> _About this exercise_
Word for word, reproduce every line of the data.

(Stored entries)
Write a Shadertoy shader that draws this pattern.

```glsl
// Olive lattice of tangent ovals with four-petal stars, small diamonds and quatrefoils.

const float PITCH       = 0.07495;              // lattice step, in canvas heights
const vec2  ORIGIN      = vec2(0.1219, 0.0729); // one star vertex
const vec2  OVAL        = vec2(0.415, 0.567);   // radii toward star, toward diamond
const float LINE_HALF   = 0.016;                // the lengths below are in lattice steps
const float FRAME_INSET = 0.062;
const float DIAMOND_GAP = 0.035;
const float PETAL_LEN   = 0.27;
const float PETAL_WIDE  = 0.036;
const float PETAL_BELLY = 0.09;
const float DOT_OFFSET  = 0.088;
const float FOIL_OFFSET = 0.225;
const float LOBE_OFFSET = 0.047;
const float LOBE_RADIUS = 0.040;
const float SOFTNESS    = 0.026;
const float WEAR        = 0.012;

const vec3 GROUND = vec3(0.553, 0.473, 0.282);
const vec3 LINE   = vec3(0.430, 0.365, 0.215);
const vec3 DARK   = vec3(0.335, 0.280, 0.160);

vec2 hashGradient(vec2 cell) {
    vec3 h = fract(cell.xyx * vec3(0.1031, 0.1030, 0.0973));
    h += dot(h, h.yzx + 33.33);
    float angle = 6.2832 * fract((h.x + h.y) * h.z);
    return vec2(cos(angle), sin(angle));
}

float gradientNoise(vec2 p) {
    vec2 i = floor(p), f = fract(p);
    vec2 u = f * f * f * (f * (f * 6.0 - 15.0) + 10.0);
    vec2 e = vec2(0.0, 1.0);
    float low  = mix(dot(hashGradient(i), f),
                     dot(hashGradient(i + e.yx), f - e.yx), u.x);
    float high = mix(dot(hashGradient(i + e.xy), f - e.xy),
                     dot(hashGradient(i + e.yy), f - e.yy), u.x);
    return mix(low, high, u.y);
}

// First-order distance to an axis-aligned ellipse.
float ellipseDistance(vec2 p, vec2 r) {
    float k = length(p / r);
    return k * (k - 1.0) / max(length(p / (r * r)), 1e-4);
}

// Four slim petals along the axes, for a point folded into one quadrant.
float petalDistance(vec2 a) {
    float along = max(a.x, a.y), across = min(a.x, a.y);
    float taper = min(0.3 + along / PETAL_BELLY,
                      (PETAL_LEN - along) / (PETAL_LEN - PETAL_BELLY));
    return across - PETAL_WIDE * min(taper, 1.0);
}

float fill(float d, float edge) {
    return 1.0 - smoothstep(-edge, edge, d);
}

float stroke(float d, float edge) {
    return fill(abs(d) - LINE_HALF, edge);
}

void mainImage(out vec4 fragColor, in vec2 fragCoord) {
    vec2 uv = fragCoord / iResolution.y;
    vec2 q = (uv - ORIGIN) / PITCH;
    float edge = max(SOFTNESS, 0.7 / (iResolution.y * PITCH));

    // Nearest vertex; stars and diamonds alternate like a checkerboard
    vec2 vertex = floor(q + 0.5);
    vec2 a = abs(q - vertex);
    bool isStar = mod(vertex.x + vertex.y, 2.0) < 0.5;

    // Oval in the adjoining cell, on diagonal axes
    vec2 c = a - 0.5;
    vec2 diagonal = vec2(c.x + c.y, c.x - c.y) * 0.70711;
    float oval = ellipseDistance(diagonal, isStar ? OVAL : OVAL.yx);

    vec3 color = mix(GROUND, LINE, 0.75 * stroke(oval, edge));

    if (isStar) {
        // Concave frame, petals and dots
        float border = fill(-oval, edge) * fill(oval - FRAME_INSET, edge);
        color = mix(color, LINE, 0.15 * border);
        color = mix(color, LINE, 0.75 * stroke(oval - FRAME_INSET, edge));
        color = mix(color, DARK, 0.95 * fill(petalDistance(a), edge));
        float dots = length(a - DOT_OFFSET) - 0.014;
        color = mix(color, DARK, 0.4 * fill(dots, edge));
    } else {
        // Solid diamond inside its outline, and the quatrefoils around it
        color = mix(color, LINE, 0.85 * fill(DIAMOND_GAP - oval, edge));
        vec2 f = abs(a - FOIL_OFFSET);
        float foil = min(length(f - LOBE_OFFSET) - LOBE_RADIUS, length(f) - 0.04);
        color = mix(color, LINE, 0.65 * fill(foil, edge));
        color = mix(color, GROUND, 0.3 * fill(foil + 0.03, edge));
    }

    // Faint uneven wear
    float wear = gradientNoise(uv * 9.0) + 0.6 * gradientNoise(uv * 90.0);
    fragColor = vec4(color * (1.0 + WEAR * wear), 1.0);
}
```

> _Result of the exercise_
Write a Shadertoy shader that draws this pattern.

```glsl
// Olive lattice of tangent ovals with four-petal stars, small diamonds and quatrefoils.

const float PITCH       = 0.07495;              // lattice step, in canvas heights
const vec2  ORIGIN      = vec2(0.1219, 0.0729); // one star vertex
const vec2  OVAL        = vec2(0.415, 0.567);   // radii toward star, toward diamond
const float LINE_HALF   = 0.016;                // the lengths below are in lattice steps
const float FRAME_INSET = 0.062;
const float DIAMOND_GAP = 0.035;
const float PETAL_LEN   = 0.27;
const float PETAL_WIDE  = 0.036;
const float PETAL_BELLY = 0.09;
const float DOT_OFFSET  = 0.088;
const float FOIL_OFFSET = 0.225;
const float LOBE_OFFSET = 0.047;
const float LOBE_RADIUS = 0.040;
const float SOFTNESS    = 0.026;
const float WEAR        = 0.012;

const vec3 GROUND = vec3(0.553, 0.473, 0.282);
const vec3 LINE   = vec3(0.430, 0.365, 0.215);
const vec3 DARK   = vec3(0.335, 0.280, 0.160);

vec2 hashGradient(vec2 cell) {
    vec3 h = fract(cell.xyx * vec3(0.1031, 0.1030, 0.0973));
    h += dot(h, h.yzx + 33.33);
    float angle = 6.2832 * fract((h.x + h.y) * h.z);
    return vec2(cos(angle), sin(angle));
}

float gradientNoise(vec2 p) {
    vec2 i = floor(p), f = fract(p);
    vec2 u = f * f * f * (f * (f * 6.0 - 15.0) + 10.0);
    vec2 e = vec2(0.0, 1.0);
    float low  = mix(dot(hashGradient(i), f),
                     dot(hashGradient(i + e.yx), f - e.yx), u.x);
    float high = mix(dot(hashGradient(i + e.xy), f - e.xy),
                     dot(hashGradient(i + e.yy), f - e.yy), u.x);
    return mix(low, high, u.y);
}

// First-order distance to an axis-aligned ellipse.
float ellipseDistance(vec2 p, vec2 r) {
    float k = length(p / r);
    return k * (k - 1.0) / max(length(p / (r * r)), 1e-4);
}

// Four slim petals along the axes, for a point folded into one quadrant.
float petalDistance(vec2 a) {
    float along = max(a.x, a.y), across = min(a.x, a.y);
    float taper = min(0.3 + along / PETAL_BELLY,
                      (PETAL_LEN - along) / (PETAL_LEN - PETAL_BELLY));
    return across - PETAL_WIDE * min(taper, 1.0);
}

float fill(float d, float edge) {
    return 1.0 - smoothstep(-edge, edge, d);
}

float stroke(float d, float edge) {
    return fill(abs(d) - LINE_HALF, edge);
}

void mainImage(out vec4 fragColor, in vec2 fragCoord) {
    vec2 uv = fragCoord / iResolution.y;
    vec2 q = (uv - ORIGIN) / PITCH;
    float edge = max(SOFTNESS, 0.7 / (iResolution.y * PITCH));

    // Nearest vertex; stars and diamonds alternate like a checkerboard
    vec2 vertex = floor(q + 0.5);
    vec2 a = abs(q - vertex);
    bool isStar = mod(vertex.x + vertex.y, 2.0) < 0.5;

    // Oval in the adjoining cell, on diagonal axes
    vec2 c = a - 0.5;
    vec2 diagonal = vec2(c.x + c.y, c.x - c.y) * 0.70711;
    float oval = ellipseDistance(diagonal, isStar ? OVAL : OVAL.yx);

    vec3 color = mix(GROUND, LINE, 0.75 * stroke(oval, edge));

    if (isStar) {
        // Concave frame, petals and dots
        float border = fill(-oval, edge) * fill(oval - FRAME_INSET, edge);
        color = mix(color, LINE, 0.15 * border);
        color = mix(color, LINE, 0.75 * stroke(oval - FRAME_INSET, edge));
        color = mix(color, DARK, 0.95 * fill(petalDistance(a), edge));
        float dots = length(a - DOT_OFFSET) - 0.014;
        color = mix(color, DARK, 0.4 * fill(dots, edge));
    } else {
        // Solid diamond inside its outline, and the quatrefoils around it
        color = mix(color, LINE, 0.85 * fill(DIAMOND_GAP - oval, edge));
        vec2 f = abs(a - FOIL_OFFSET);
        float foil = min(length(f - LOBE_OFFSET) - LOBE_RADIUS, length(f) - 0.04);
        color = mix(color, LINE, 0.65 * fill(foil, edge));
        color = mix(color, GROUND, 0.3 * fill(foil + 0.03, edge));
    }

    // Faint uneven wear
    float wear = gradientNoise(uv * 9.0) + 0.6 * gradientNoise(uv * 90.0);
    fragColor = vec4(color * (1.0 + WEAR * wear), 1.0);
}
```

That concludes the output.